_TRY IT_.
Return each line of the listing below, unchanged, and omit the images.

_PROVIDED RECORDS_.
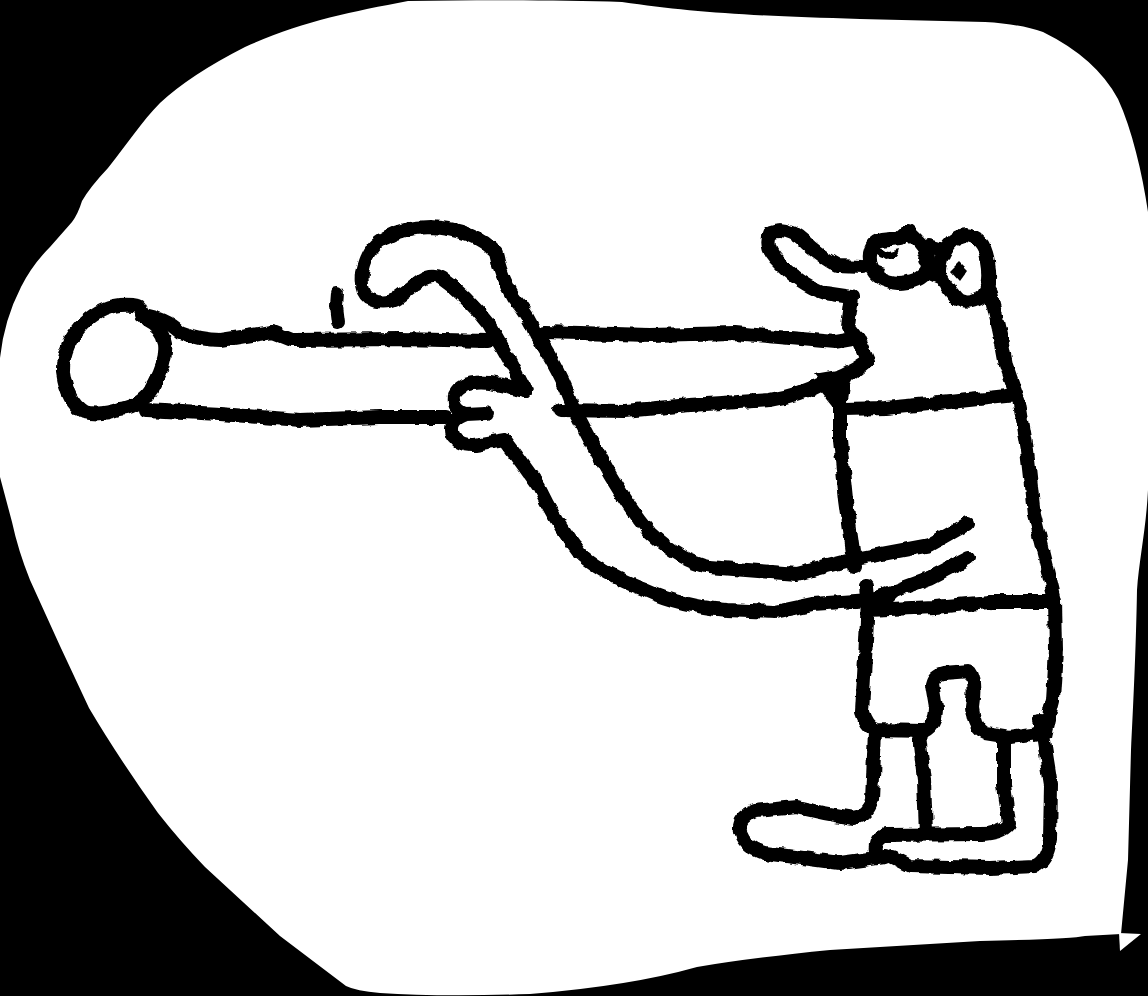
<!DOCTYPE html>
<html lang="en">
<head>
<meta charset="utf-8">
<title>Doodle figure playing a long horn</title>
<style>
  :root { --ink: #000; --paper: #fff; }
  html, body { margin: 0; width: 1148px; height: 996px; overflow: hidden; background: var(--ink); }
  svg { display: block; }
  .paper { fill: var(--paper); }
  .ink-line { fill: none; stroke: var(--ink); stroke-width: 14; stroke-linecap: round; stroke-linejoin: round; }
  .ink-fill { fill: var(--ink); }
</style>
</head>
<body>
<svg width="1148" height="996" viewBox="0 0 1148 996" role="img" aria-label="Line doodle of a long-nosed figure in shorts playing a long horn">
  <defs>
    <filter id="rough-marker" filterUnits="userSpaceOnUse" x="0" y="0" width="1148" height="996">
      <feTurbulence type="fractalNoise" baseFrequency="0.09" numOctaves="2" seed="4" result="grain"/>
      <feDisplacementMap in="SourceGraphic" in2="grain" scale="6" xChannelSelector="R" yChannelSelector="G"/>
    </filter>
  </defs>

  <g class="paper" id="cutout">
    <path d="M408 1C480 0 560 0 622 2C690 12 750 16 860 19L985 22Q1020 24 1043 32Q1096 58 1118 99C1132 130 1142 172 1148 212V490C1146 530 1139 560 1137 590C1136 650 1133 710 1131 750L1128 860L1121 934L1085 936Q1070 939 980 941L830 950Q750 958 697 967Q630 986 530 994Q440 997 380 993Q356 991 346 986L280 936L205 867Q180 841 158 813Q118 757 89 708L60 646L30 580Q18 550 12 522L0 477V358Q4 320 21 287Q32 265 50 247L72 222Q78 214 82 201Q90 187 108 168C128 143 142 121 160 103Q190 75 245 47C300 22 350 12 408 1Z"/>
    <polygon points="1119,933 1141,934 1120,951"/>
  </g>

  <g class="ink-line" filter="url(#rough-marker)">
    <g id="horn">
      <path d="M139 306Q108 300 84 323Q62 345 63 372Q67 402 84 412Q100 416 120 409Q144 406 155 383Q167 361 165 344Q162 328 147 321Z"/>
      <path d="M142 315Q166 318 180 332Q200 340 221 340L272 332L292 340L400 339L488 341"/>
      <path d="M544 332L650 335L735 333L790 338L835 342L858 338"/>
      <path d="M146 410L220 414L300 420L380 417L445 417"/>
      <path d="M560 410L625 411L690 405L770 400Q800 395 822 383Q845 376 865 362"/>
      <path d="M337 293L336 306L338 322"/>
    </g>

    <g id="arms">
      <path d="M525 391L509 360L489 325Q466 295 441 278Q432 273 421 280L397 298Q383 305 369 298Q360 291 362 273Q368 246 385 238Q405 227 430 227Q475 229 496 253Q500 275 513 297Q530 317 536 335Q562 374 572 405Q590 441 610 475Q630 509 650 533Q680 561 709 567L797 574L855 559L930 545L967 524"/>
      <path d="M525 391Q510 386 490 383Q462 380 454 395Q452 409 466 414L486 413M466 414Q448 420 453 435Q459 446 475 445L505 440Q520 460 539 487Q555 521 580 554Q605 575 645 590Q680 606 727 610L775 612L813 604L870 600L930 578L968 558"/>
    </g>

    <g id="head">
      <path d="M862 267L838 266Q818 255 805 242Q787 225 771 232Q764 246 776 259Q799 284 825 293L852 297L848 326L859 340L868 360L843 380"/>
      <path d="M871 266Q866 246 881 240L900 238L908 231L917 240Q932 253 927 270Q919 283 898 283Q876 281 871 266Z"/>
      <path d="M966 235Q984 236 988 262Q992 284 983 296Q969 306 956 298Q946 286 939 276Q938 260 949 244Q956 235 966 235Z"/>
      <path d="M925 259L939 272M929 246L943 250M929 274L943 280"/>
    </g>

    <g id="body">
      <path d="M990 292Q1000 330 1006 365L1019 403L1027 450L1034 515Q1045 558 1055 600L1056 650L1053 700Q1048 720 1044 732"/>
      <path d="M844 378L840 400L840 440L846 500L855 567"/>
      <path d="M824 384L844 409L885 408L950 402L1016 395"/>
      <path d="M866 586L868 610L935 607L990 602L1054 602"/>
    </g>

    <g id="shorts">
      <path d="M868 600L866 640L862 712Q867 728 877 730L924 731Q936 725 936 708L932 684Q934 675 944 673L969 671Q976 680 972 708Q974 728 985 733L1010 737L1044 732L1039 720"/>
    </g>

    <g id="legs">
      <path d="M875 732L872 800Q867 816 853 818Q825 814 797 807L755 811Q738 818 740 832Q745 847 764 853L840 863L885 857"/>
      <path d="M919 735L924 780L926 833"/>
      <path d="M1004 740L1004 785L1009 824Q1001 834 980 834L885 835Q874 839 876 852"/>
      <path d="M1043 735L1051 785L1050 840Q1047 861 1035 866L990 868L910 866L892 857"/>
    </g>
  </g>

  <g class="ink-fill" id="pupils-and-blots" filter="url(#rough-marker)">
    <path d="M877 245L888 252L899 249Q897 259 886 260L877 254Z"/>
    <path d="M873 264L884 268L881 278L872 275Z"/>
    <path d="M959 262L968 271L960 282L950 271Z"/>
    <path d="M814 374L860 366L850 386L848 400L832 404L826 390Z"/>
    <path d="M520 378L534 388L528 398L506 394Z"/>
    <path d="M866 592L905 590L895 600L885 610L864 612Z"/>
    <path d="M1033 714L1058 712L1052 738L1034 742Z"/>
  </g>
</svg>
</body>
</html>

_ANSWER BOX_.
<!DOCTYPE html>
<html lang="en">
<head>
<meta charset="utf-8">
<title>Doodle figure playing a long horn</title>
<style>
  :root { --ink: #000; --paper: #fff; }
  html, body { margin: 0; width: 1148px; height: 996px; overflow: hidden; background: var(--ink); }
  svg { display: block; }
  .paper { fill: var(--paper); }
  .ink-line { fill: none; stroke: var(--ink); stroke-width: 14; stroke-linecap: round; stroke-linejoin: round; }
  .ink-fill { fill: var(--ink); }
</style>
</head>
<body>
<svg width="1148" height="996" viewBox="0 0 1148 996" role="img" aria-label="Line doodle of a long-nosed figure in shorts playing a long horn">
  <defs>
    <filter id="rough-marker" filterUnits="userSpaceOnUse" x="0" y="0" width="1148" height="996">
      <feTurbulence type="fractalNoise" baseFrequency="0.09" numOctaves="2" seed="4" result="grain"/>
      <feDisplacementMap in="SourceGraphic" in2="grain" scale="6" xChannelSelector="R" yChannelSelector="G"/>
    </filter>
  </defs>

  <g class="paper" id="cutout">
    <path d="M408 1C480 0 560 0 622 2C690 12 750 16 860 19L985 22Q1020 24 1043 32Q1096 58 1118 99C1132 130 1142 172 1148 212V490C1146 530 1139 560 1137 590C1136 650 1133 710 1131 750L1128 860L1121 934L1085 936Q1070 939 980 941L830 950Q750 958 697 967Q630 986 530 994Q440 997 380 993Q356 991 346 986L280 936L205 867Q180 841 158 813Q118 757 89 708L60 646L30 580Q18 550 12 522L0 477V358Q4 320 21 287Q32 265 50 247L72 222Q78 214 82 201Q90 187 108 168C128 143 142 121 160 103Q190 75 245 47C300 22 350 12 408 1Z"/>
    <polygon points="1119,933 1141,934 1120,951"/>
  </g>

  <g class="ink-line" filter="url(#rough-marker)">
    <g id="horn">
      <path d="M139 306Q108 300 84 323Q62 345 63 372Q67 402 84 412Q100 416 120 409Q144 406 155 383Q167 361 165 344Q162 328 147 321Z"/>
      <path d="M142 315Q166 318 180 332Q200 340 221 340L272 332L292 340L400 339L488 341"/>
      <path d="M544 332L650 335L735 333L790 338L835 342L858 338"/>
      <path d="M146 410L220 414L300 420L380 417L445 417"/>
      <path d="M560 410L625 411L690 405L770 400Q800 395 822 383Q845 376 865 362"/>
      <path d="M337 293L336 306L338 322"/>
    </g>

    <g id="arms">
      <path d="M525 391L509 360L489 325Q466 295 441 278Q432 273 421 280L397 298Q383 305 369 298Q360 291 362 273Q368 246 385 238Q405 227 430 227Q475 229 496 253Q500 275 513 297Q530 317 536 335Q562 374 572 405Q590 441 610 475Q630 509 650 533Q680 561 709 567L797 574L855 559L930 545L967 524"/>
      <path d="M525 391Q510 386 490 383Q462 380 454 395Q452 409 466 414L486 413M466 414Q448 420 453 435Q459 446 475 445L505 440Q520 460 539 487Q555 521 580 554Q605 575 645 590Q680 606 727 610L775 612L813 604L870 600L930 578L968 558"/>
    </g>

    <g id="head">
      <path d="M862 267L838 266Q818 255 805 242Q787 225 771 232Q764 246 776 259Q799 284 825 293L852 297L848 326L859 340L868 360L843 380"/>
      <path d="M871 266Q866 246 881 240L900 238L908 231L917 240Q932 253 927 270Q919 283 898 283Q876 281 871 266Z"/>
      <path d="M966 235Q984 236 988 262Q992 284 983 296Q969 306 956 298Q946 286 939 276Q938 260 949 244Q956 235 966 235Z"/>
      <path d="M925 259L939 272M929 246L943 250M929 274L943 280"/>
    </g>

    <g id="body">
      <path d="M990 292Q1000 330 1006 365L1019 403L1027 450L1034 515Q1045 558 1055 600L1056 650L1053 700Q1048 720 1044 732"/>
      <path d="M844 378L840 400L840 440L846 500L855 567"/>
      <path d="M824 384L844 409L885 408L950 402L1016 395"/>
      <path d="M866 586L868 610L935 607L990 602L1054 602"/>
    </g>

    <g id="shorts">
      <path d="M868 600L866 640L862 712Q867 728 877 730L924 731Q936 725 936 708L932 684Q934 675 944 673L969 671Q976 680 972 708Q974 728 985 733L1010 737L1044 732L1039 720"/>
    </g>

    <g id="legs">
      <path d="M875 732L872 800Q867 816 853 818Q825 814 797 807L755 811Q738 818 740 832Q745 847 764 853L840 863L885 857"/>
      <path d="M919 735L924 780L926 833"/>
      <path d="M1004 740L1004 785L1009 824Q1001 834 980 834L885 835Q874 839 876 852"/>
      <path d="M1043 735L1051 785L1050 840Q1047 861 1035 866L990 868L910 866L892 857"/>
    </g>
  </g>

  <g class="ink-fill" id="pupils-and-blots" filter="url(#rough-marker)">
    <path d="M877 245L888 252L899 249Q897 259 886 260L877 254Z"/>
    <path d="M873 264L884 268L881 278L872 275Z"/>
    <path d="M959 262L968 271L960 282L950 271Z"/>
    <path d="M814 374L860 366L850 386L848 400L832 404L826 390Z"/>
    <path d="M520 378L534 388L528 398L506 394Z"/>
    <path d="M866 592L905 590L895 600L885 610L864 612Z"/>
    <path d="M1033 714L1058 712L1052 738L1034 742Z"/>
  </g>
</svg>
</body>
</html>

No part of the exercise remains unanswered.